Introduction to Basic I-TRIZ
 I-TRIZ Foundations
 Levels of Invention
 Inventive Problem
   Psychological Inertia
   Contradictions
 Patterns of Invention
   Analogical Thinking
   Directions
 Patterns of Evolution
 Ideality
   Ideal System
   Ideal Vision
   Functional Modeling
   Local Ideality
 Resources
   Derived Resources
   Insufficient Resources
 Problem Solving
 Brainstorming
 Ideation Process

Psychological Inertia

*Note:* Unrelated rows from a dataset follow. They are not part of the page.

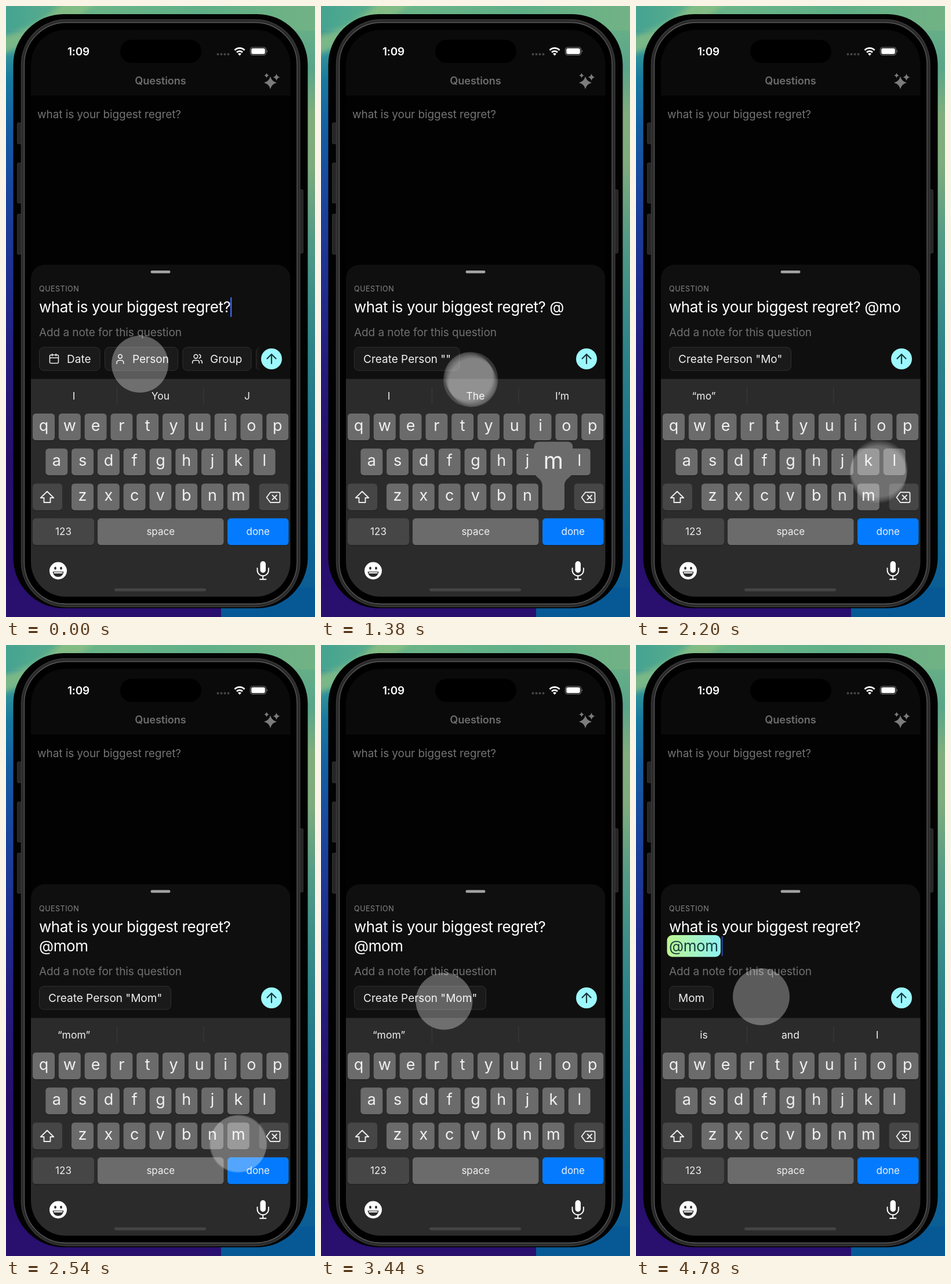
Recreate the animation shown at these times as an HTML page. Size 533x1051 px, loop 4.84 s.

```html
<!DOCTYPE html>
<html lang="en">
<head>
<meta charset="utf-8">
<title>Question sheet</title>
<style>
html, body { margin: 0; width: 100%; height: 100%; overflow: hidden; background: #000; }
svg { display: block; width: 100vw; height: 100vh; }
text { font-family: Inter, "Liberation Sans", sans-serif; white-space: pre; }
.body { font-size: 19.1px; letter-spacing: -.12px; }
.big { font-size: 26px; letter-spacing: -.42px; fill: #fff; }
.chip { font-size: 19px; fill: #f0f0f0; }
.small { font-size: 17px; fill: #f0f0f0; text-anchor: middle; }
.key { font-size: 27px; fill: #f0f0f0; text-anchor: middle; }
.line { fill: none; stroke: #ececec; stroke-width: 1.9; stroke-linecap: round; stroke-linejoin: round; }
.box { fill: #1a1a1a; stroke: #303030; }
</style>
</head>
<body>
<svg viewBox="0 0 533 1051" preserveAspectRatio="none">
  <defs>
    <linearGradient id="left" x2="0" y2="1">
      <stop offset="0" stop-color="#45a292"/><stop offset=".07" stop-color="#379798"/>
      <stop offset=".12" stop-color="#187a9f"/><stop offset=".2" stop-color="#145ea4"/>
      <stop offset=".3" stop-color="#19479f"/><stop offset=".42" stop-color="#1e3394"/>
      <stop offset=".58" stop-color="#241c7e"/>
      <stop offset=".75" stop-color="#270e6b"/><stop offset="1" stop-color="#290f6e"/>
    </linearGradient>
    <linearGradient id="right" x2="0" y2="1">
      <stop offset="0" stop-color="#6fb485"/><stop offset=".1" stop-color="#58a58a"/>
      <stop offset=".18" stop-color="#82ae7d"/><stop offset=".26" stop-color="#7fac7e"/>
      <stop offset=".38" stop-color="#529b86"/><stop offset=".55" stop-color="#2f8589"/>
      <stop offset=".78" stop-color="#156c8d"/><stop offset="1" stop-color="#085a96"/>
    </linearGradient>
    <linearGradient id="top">
      <stop offset="0" stop-color="#45a391"/><stop offset=".3" stop-color="#6ab588"/>
      <stop offset=".65" stop-color="#5fb088"/><stop offset="1" stop-color="#72b284"/>
    </linearGradient>
    <linearGradient id="tagFill">
      <stop offset="0" stop-color="#bdf58f"/><stop offset="1" stop-color="#8ff2f4"/>
    </linearGradient>
    <linearGradient id="fade">
      <stop offset="0" stop-color="#0f0f0f" stop-opacity="0"/><stop offset="1" stop-color="#0f0f0f"/>
    </linearGradient>
    <clipPath id="screen"><rect x="43" y="41" width="447.500" height="975" rx="60"/></clipPath>
    <filter id="soft"><feGaussianBlur stdDeviation="5"/></filter>
  </defs>

  <rect width="300" height="1051" fill="url(#left)"/>
  <rect x="266" width="267" height="1051" fill="url(#right)"/>
  <rect width="533" height="42" fill="url(#top)"/>
  <path d="M-10 52Q60 38 100-10H160Q90 55-10 84Z" fill="#8cc084" opacity=".8" filter="url(#soft)"/>
  <rect y="1000" width="371" height="51" fill="#290f6e"/>
  <rect x="371" y="1000" width="162" height="51" fill="#075996"/>

  <rect x="12.500" y="14" width="508" height="1022" rx="87" fill="#020202"/>
  <g fill="#262626" stroke="#3a3a3a" stroke-width=".8">
    <rect x="19.500" y="201" width="7" height="36" rx="1.500"/><rect x="19.500" y="270" width="7" height="69" rx="1.500"/>
    <rect x="19.500" y="358" width="7" height="69" rx="1.500"/><rect x="506.500" y="316" width="6" height="109" rx="1.500"/>
  </g>
  <rect x="26.500" y="23.500" width="480.500" height="1010" rx="77" fill="#2a2a2a" stroke="#3a3a3a" stroke-width="1.400"/>
  <rect x="31.500" y="28.500" width="470.500" height="1000" rx="72" fill="#000" stroke="#5a5a5a" stroke-width="1.300"/>

  <g clip-path="url(#screen)">
    <rect x="43" y="41" width="448" height="975" fill="#020202"/>
    <rect x="43" y="41" width="448" height="113" fill="#0a0a0a"/>
    <rect x="197" y="58" width="140" height="40" rx="20" fill="#000"/>
    <text x="106" y="85" font-size="19" font-weight="600" letter-spacing="-.2" fill="#fff">1:09</text>
    <g fill="#464646"><circle cx="365.500" cy="83" r="2"/><circle cx="371.500" cy="83" r="2"/><circle cx="377.500" cy="83" r="2"/><circle cx="383.500" cy="83" r="2"/></g>
    <path d="M394.500 76a12 12 0 0 1 17 0M398 79.700a7.300 7.300 0 0 1 10 0" fill="none" stroke="#fff" stroke-width="2.800"/>
    <path d="M400 82.300a4.500 4.500 0 0 1 6 0L403 85.500Z" fill="#fff"/>
    <rect x="421.500" y="71" width="27" height="13.500" rx="4.200" fill="none" stroke="#777" stroke-width="1.200"/>
    <rect x="423.200" y="72.700" width="23.600" height="10.100" rx="2.700" fill="#fff"/>
    <path d="M450 75.500q2.400 2.300 0 4.600Z" fill="#777"/>
    <text x="266.500" y="135" font-size="18.200" font-weight="600" letter-spacing="-.1" text-anchor="middle" fill="#6c6c6c">Questions</text>
    <g id="stars" fill="#7c7c7c"></g>
    <text x="54" y="193" class="body" fill="#737373">what is your biggest regret?</text>

    <g id="sheet">
      <rect x="43" y="445" width="447.500" height="300" rx="24" fill="#0f0f0f"/>
      <rect x="249.500" y="455" width="34" height="4.800" rx="2.400" fill="#a2a2a2"/>
      <text x="57" y="491" font-size="12.600" letter-spacing=".5" fill="#858585">QUESTION</text>
      <text id="line1" x="57" y="527" class="big"></text>
    </g>
    <rect id="tag" x="53.500" y="499" width="92.500" height="37.500" rx="9" fill="url(#tagFill)"/>
    <text id="line2" x="57" y="527" class="big"></text>
    <rect id="caret" y="501" width="2.300" height="34" rx="1" fill="#3f67f0"/>
    <text x="57" y="567.500" class="body" fill="#707070">Add a note for this question</text>

    <g id="tools">
      <rect x="57.500" y="587" width="104.500" height="40" rx="7.500" class="box"/>
      <rect x="170.500" y="587" width="126" height="40" rx="7.500" class="box"/>
      <rect x="305" y="587" width="118" height="40" rx="7.500" class="box"/>
      <rect x="431.500" y="587" width="60" height="40" rx="7.500" class="box"/>
      <rect x="431" y="585" width="9" height="44" fill="url(#fade)"/>
      <rect x="440" y="585" width="50" height="44" fill="#0f0f0f"/>
      <g class="line">
        <path transform="translate(73 597) scale(.83)" d="M5 4h14a2 2 0 0 1 2 2v13a2 2 0 0 1-2 2H5a2 2 0 0 1-2-2V6a2 2 0 0 1 2-2ZM3 10h18M8 2v4M16 2v4"/>
        <path transform="translate(187 597) scale(.83)" d="M19 22v-2a5 5 0 0 0-5-5h-4a5 5 0 0 0-5 5v2M8 7a4 4 0 1 0 8 0a4 4 0 1 0-8 0"/>
        <path transform="translate(320 597) scale(.83)" d="M16 21v-2a4 4 0 0 0-4-4H6a4 4 0 0 0-4 4v2M5 7a4 4 0 1 0 8 0a4 4 0 1 0-8 0M22 21v-2a4 4 0 0 0-3-3.870M16 3.130a4 4 0 0 1 0 7.750"/>
      </g>
      <text x="105" y="614" class="chip">Date</text>
      <text x="218" y="614" class="chip">Person</text>
      <text x="352" y="614" class="chip">Group</text>
    </g>
    <g id="person">
      <rect id="personBox" x="57.500" y="587" height="40" rx="7.500" class="box"/>
      <text id="personText" x="73" y="614" class="chip"></text>
    </g>
    <circle cx="458" cy="607" r="18" fill="#9df8fd"/>
    <path d="M458 615V599.500M450.500 606.500L458 599L465.500 606.500" class="line" style="stroke:#16393c;stroke-width:2.200"/>

    <rect x="43" y="641.500" width="448" height="375" fill="#2b2b2b"/>
    <path d="M191.500 656v28M341 656v28" stroke="#3c3c3c"/>
    <g id="hints"></g>
    <g id="keys"></g>
    <path d="M71 835L82.200 846H76.500V854H65.500V846H59.800Z" class="line"/>
    <path d="M456 836.500H470.500a2 2 0 0 1 2 2V852a2 2 0 0 1-2 2H456L449.500 845.200ZM459.500 841.500L467 849M467 841.500L459.500 849" class="line"/>
    <circle cx="90" cy="971.500" r="15" fill="#fff"/>
    <g fill="#2b2b2b"><ellipse cx="85" cy="967" rx="1.900" ry="2.600"/><ellipse cx="95" cy="967" rx="1.900" ry="2.600"/><path d="M80.500 973H99.500Q98 982 90 982T80.500 973Z"/></g>
    <path d="M82.500 975H97.500" stroke="#fff" stroke-width="2"/>
    <rect x="438.500" y="955" width="9.500" height="20" rx="4.750" fill="#fff"/>
    <path d="M433.500 967v3.500a9.700 9.700 0 0 0 19.400 0V967M443.200 980.500V986M438 986.200H448.500" class="line" style="stroke:#fff"/>
    <rect x="187" y="1001.800" width="158" height="5" rx="2.500" fill="#444"/>
    <g id="pop"><path fill="#6b6b6b"/><text class="key" style="font-size:39px"></text></g>
  </g>
  <circle id="ripple" fill="#fff"/>
  <g id="touch" fill="#fff"></g>
</svg>
<script>
const LOOP = 4840;
const $ = id => document.getElementById(id);
const make = (parent, tag, attrs, text = '') => {
  const el = document.createElementNS('http://www.w3.org/2000/svg', tag);
  for (const k in attrs) el.setAttribute(k, attrs[k]);
  el.textContent = text;
  parent.append(el);
  return el;
};
const set = (el, attrs) => { for (const k in attrs) el.setAttribute(k, attrs[k]); };
const show = (el, on) => el.setAttribute('visibility', on ? 'visible' : 'hidden');
const write = (el, s) => { if (el.textContent !== s) el.textContent = s; };
const clamp = v => Math.min(1, Math.max(0, v));
const smooth = v => { v = clamp(v); return v * v * (3 - 2 * v); };

for (const [x, y, r] of [[456, 132, 11], [466.5, 122.5, 6], [449.5, 119.5, 4.5]]) {
  const k = r * .2;
  make($('stars'), 'path', { d: `M${x} ${y - r}Q${x + k} ${y - k} ${x + r} ${y}Q${x + k} ${y + k} ${x} ${y + r}Q${x - k} ${y + k} ${x - r} ${y}Q${x - k} ${y - k} ${x} ${y - r}Z` });
}

// Keyboard
function addKey(x, y, w, fill, label, cls, base) {
  make($('keys'), 'rect', { x, y: y + 1.2, width: w, height: 46, rx: 5.5, fill: '#1c1c1c' });
  make($('keys'), 'rect', { x, y, width: w, height: 46, rx: 5.5, fill });
  if (label) make($('keys'), 'text', { x: x + w / 2, y: y + base, class: cls }, label);
}
const spots = {};
[['qwertyuiop', 46], ['asdfghjkl', 68.3], ['zxcvbnm', 113]].forEach(([row, x0], r) =>
  [...row].forEach((c, i) => {
    const x = x0 + i * 44.8, y = 701 + r * 60.2;
    addKey(x, y, 38, '#6b6b6b', c, 'key', 29.5);
    spots[c] = [x + 19, y];
  }));
addKey(46, 821.4, 51, '#464646');
addKey(436.5, 821.4, 51, '#464646');
addKey(46, 881.3, 106, '#464646', '123', 'small', 29);
addKey(158, 881.3, 217.5, '#6b6b6b', 'space', 'small', 28.5);
addKey(382, 881.3, 105.5, '#047bfe', 'done', 'small', 28.5);

const hints = [117, 266.5, 416].map(x => make($('hints'), 'text', { x, y: 677, class: 'small', style: 'font-size:17.5px' }));

// Typing: start, mention, hints, chip label, chip width, caret x (0 hides it)
const steps = [
  [0, '', ['I', 'You', 'J'], '', 0, 387],
  [860, ' @', ['I', 'The', 'I’m'], 'Create Person ""', 181.5, 421],
  [1440, ' @m', ['“m”', '', ''], 'Create Person "M"', 198.5, 444],
  [1800, ' @mo', ['“mo”', '', ''], 'Create Person "Mo"', 210, 0],
  [2340, '@mom', ['“mom”', '', ''], 'Create Person "Mom"', 227, 141.5],
  [4240, '@mom', ['is', 'and', 'I'], 'Mom', 76, 147.5]
];
const presses = [['m', 1330, 1440], ['o', 1700, 1800], ['m', 2220, 2340]];

// Pointer stops: time, x, y. It trails behind the key presses.
const route = [
  [0, 231, 616], [400, 231, 616], [600, 233, 607], [1298, 233, 607], [1638, 401, 844],
  [1700, 401, 844], [1900, 430, 722], [2071, 430, 722], [2291, 412, 846], [2420, 412, 846],
  [2724, 380, 880], [3130, 212, 614], [3300, 212, 614], [3900, 215, 605], [LOOP, 216, 605]
];
const taps = [[580, 780], ...presses.map(p => p.slice(1)), [3980, 4240]];

function pointAt(t) {
  t = Math.max(0, t);
  const i = Math.max(1, route.findIndex(p => p[0] > t));
  const [t0, x0, y0] = route[i - 1], [t1, x1, y1] = route[i];
  const k = smooth((t - t0) / (t1 - t0));
  return [x0 + (x1 - x0) * k, y0 + (y1 - y0) * k];
}

const ghosts = Array.from({ length: 8 }, () => make($('touch'), 'circle', {}));

function drawTouch(t) {
  let r = 49, ring = 0;
  for (const [down, up] of taps) {
    r -= 10 * (smooth((t - down) / 80) - smooth((t - up) / 140));
    const k = (t - down - 20) / 160;
    if (k > 0 && k < 1) ring = k;
  }
  ghosts.forEach((g, i) => {
    const [cx, cy] = pointAt(t - i * 2 + 7);
    set(g, { cx, cy, r, opacity: .048 + (49 - r) * .0014 });
  });
  const [cx, cy] = pointAt(t);
  set($('ripple'), { cx, cy, r: 36 + 58 * ring, opacity: .26 * (1 - ring) * clamp(ring * 4) });
}

function drawPop(t) {
  const hit = presses.find(p => t >= p[1] && t < p[2]);
  show($('pop'), hit);
  if (!hit) return;
  const [x, y] = spots[hit[0]], [shape, label] = $('pop').children;
  set(shape, { d: `M${x - 24} ${y - 72}h48q9.500 0 9.500 9.500v39c0 15-14.500 12-14.500 28v35q0 6-6 6h-26q-6 0-6-6v-35c0-16-14.500-13-14.500-28v-39q0-9.500 9.500-9.500Z` });
  set(label, { x, y: y - 25 });
  write(label, hit[0]);
}

function draw(t) {
  const [, mention, words, chip, width, caretX] = steps.filter(s => s[0] <= t).pop();
  const wrapped = t >= 2340, tagged = t >= 4240;
  const rise = 33.5 * smooth((t - 2340) / 200);
  set($('sheet'), { transform: `translate(0 ${-rise})` });
  write($('line1'), 'what is your biggest regret?' + (wrapped ? '' : mention));
  write($('line2'), wrapped ? mention : '');
  $('line2').style.fill = tagged ? '#163f42' : '#fff';
  show($('tag'), tagged);
  words.forEach((w, i) => write(hints[i], w));
  show($('tools'), !chip);
  show($('person'), chip);
  write($('personText'), chip);
  set($('personBox'), { width });
  const beat = t % 1000;
  const lit = 1 - smooth((beat - 260) / 80) + smooth((beat - 730) / 90);
  set($('caret'), { x: caretX, opacity: caretX ? lit : 0 });
  drawPop(t);
  drawTouch(t);
}

const start = performance.now();
function tick() {
  draw((performance.now() - start) % LOOP);
  requestAnimationFrame(tick);
}
tick();
</script>
</body>
</html>
```
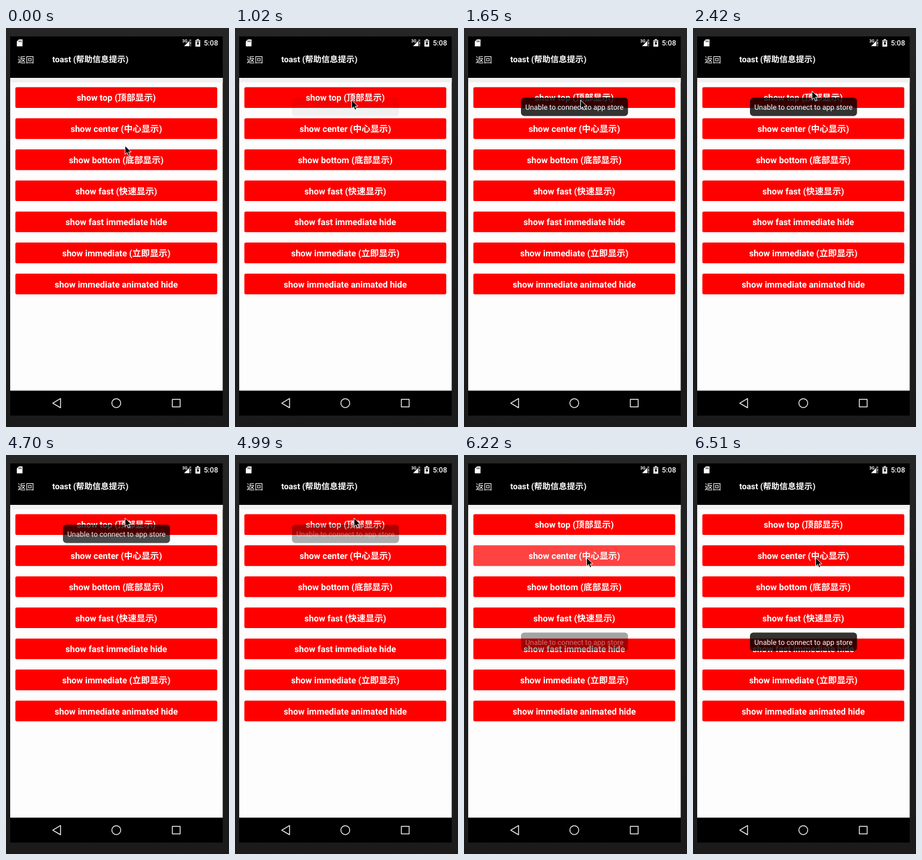
An HTML page for the animation above (8 s loop, 372x664 px).

```html
<!DOCTYPE html>
<html lang="zh-CN">
<head>
<meta charset="utf-8">
<title>toast</title>
<style>
  html, body { margin: 0; width: 100%; height: 100%; overflow: hidden; background: #1e1e1f; }
  svg { display: block; width: 372px; height: 664px; }
  text { font-family: Roboto, "Noto Sans CJK SC", "Noto Sans CJK", sans-serif; fill: #fff; text-rendering: geometricPrecision; }
  .btn text { font-size: 14.64px; font-weight: 700; text-anchor: middle; }
  .btn rect { fill: #f00; }
  .bar { font-size: 13.78px; }
  .toast text { font-size: 12.06px; text-anchor: middle; }
  .toast rect { fill-opacity: .8; }

  .toast > *, .press, .cursor { animation: 8s linear infinite; }
  .top > * { animation-name: top-toast; }
  .center > * { animation-name: center-toast; }
  .press { animation-name: press; }
  .cursor { animation-name: cursor; }

  @keyframes top-toast {
    0%, 12.25% { opacity: 0; }
    20.6%, 58% { opacity: 1; }
    65.25%, 100% { opacity: 0; }
  }
  @keyframes center-toast {
    0%, 74.9% { opacity: 0; }
    81.3%, 100% { opacity: 1; }
  }
  @keyframes press {
    0%, 75% { opacity: 1; }
    76.9% { opacity: .6; }
    79.4%, 100% { opacity: 1; }
  }
  @keyframes cursor {
    0%, 4.7% { transform: translate(198px, 195px); animation-timing-function: ease-in-out; }
    10.5%, 27.6% { transform: translate(194px, 119px); }
    30.25%, 63.4% { transform: translate(198px, 104px); animation-timing-function: ease-in-out; }
    68.25%, 68.7% { transform: translate(198px, 176px); }
    70.2% { transform: translate(197px, 183px); }
    72.5%, 100% { transform: translate(204px, 170px); }
  }
</style>
</head>
<body>
<svg viewBox="0 0 372 664">
  <defs>
    <linearGradient id="desk" x1="0" y1="0" x2="0" y2="1">
      <stop offset="0" stop-color="#262627"/>
      <stop offset=".3" stop-color="#1e1e1f"/>
      <stop offset="1" stop-color="#1b1b1c"/>
    </linearGradient>
  </defs>
  <rect width="372" height="664" fill="url(#desk)"/>
  <rect x="7" y="14" width="354.5" height="631"/>
  <rect x="7" y="83" width="354.5" height="520.5" fill="#fdfdfd"/>
  <rect x="7" y="83" width="354.5" height="7.5" fill="#f0f0f0"/>

  <!-- status bar -->
  <path d="M21.5 19H27.5V30.5H18V22.5Z" fill="#fff"/>
  <path d="M21.6 20.8V23.4M23.5 20.8V23.4M25.4 20.8V23.4" stroke="#000" stroke-width=".9"/>
  <text x="294" y="23.6" font-size="7" font-weight="700">3G</text>
  <path d="M297 30.3L306 21.3V30.3Z" fill="#fff"/>
  <path d="M306 19V22H309V19Z" fill="#777"/>
  <path d="M308 23V27.6M308 28.8V30.3" stroke="#fff" stroke-width="1.3"/>
  <path d="M316 20H318.3V18.6H321.7V20H324V31H316Z" fill="#fff"/>
  <path d="M316.7 20.5H323.3V23H316.7Z" fill="#888"/>
  <path d="M320.8 21.4L317.7 26.4H319.6V29.8L322.5 24.8H320.8Z"/>
  <text x="330" y="28.9" font-size="12.06" font-weight="500">5:08</text>

  <text class="bar" x="19.2" y="57.6">返回</text>
  <text class="bar" x="77.2" y="57.4" font-weight="700">toast (帮助信息提示)</text>

  <g id="buttons"></g>

  <!-- navigation bar -->
  <g fill="none" stroke="#e8e8e8" stroke-width="1.5" stroke-linejoin="round">
    <path d="M91 616.6V632L78 624.3Z"/>
    <circle cx="184" cy="624.3" r="7.4"/>
    <rect x="277.5" y="618" width="13" height="12.6"/>
  </g>

  <g class="toast top">
    <rect x="95" y="116" width="178.6" height="30.4" rx="5.5"/>
    <text x="184.2" y="136">Unable to connect to app store</text>
  </g>
  <g class="toast center">
    <rect x="95" y="295.6" width="178.6" height="30.4" rx="5.5"/>
    <text x="184.2" y="315.6">Unable to connect to app store</text>
  </g>

  <g class="cursor">
    <path d="M.6 1V15.2L3.9 12.1L6.2 17.3L8.7 16.2L6.5 11.2H11Z" stroke="#fff" stroke-width="1"/>
  </g>
</svg>
<script>
  const labels = [
    'show top (顶部显示)', 'show center (中心显示)', 'show bottom (底部显示)', 'show fast (快速显示)',
    'show fast immediate hide', 'show immediate (立即显示)', 'show immediate animated hide'
  ];
  document.getElementById('buttons').innerHTML = labels.map((label, i) => {
    const y = 98.6 + 51.7 * i;
    return `<g class="btn${i === 1 ? ' press' : ''}">
      <rect x="15.6" y="${y}" width="336.8" height="34.4" rx="2.6"/>
      <text x="184" y="${y + 22.8}">${label}</text></g>`;
  }).join('');
</script>
</body>
</html>
```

Until now, inventive problem solving was addressed by the field of psychology, where the links between the brain and innovation are studied. Methods such as brainstorming and trial-and-error are commonly used.

 

Let P represent a problem. A solution, S, lies somewhere in the solution space, but we do not know where. To find the solution we must first identify the direction that leads to it. We make an attempt in one direction (concept 1 and its variants) and fail. We make another attempt, and another, then another -- with the same result. If the solution happens to reside within our field of expertise or experience, the number of trials required will be relatively fewer. But if this is not the case, our search is likely to be difficult. For example, if a mechanical problem has a chemical solution, much time can be wasted exploring the direction of mechanics. This phenomenon, where familiar directions are pursued and alternative technologies go unexplored, is called psychological inertia. Psychological inertia can be a very time-consuming and destructive issue in the inventive process.

 

The table below explains why inventive problems are especially difficult to solve.

 

Levels

Degree of inventiveness

% of solutions

Source of knowledge

Approximate # of trials

1

Apparent solution

68.3%

Personal knowledge

10

2

Minor improvement

27.1%

Knowledge within the company

100

3

Major improvement

4.3%

Knowledge within the industry

1000

4

New paradigm

0.24%

Knowledge outside the industry

100,000

5

Discovery

0.06%

All that is knowable

1,000,000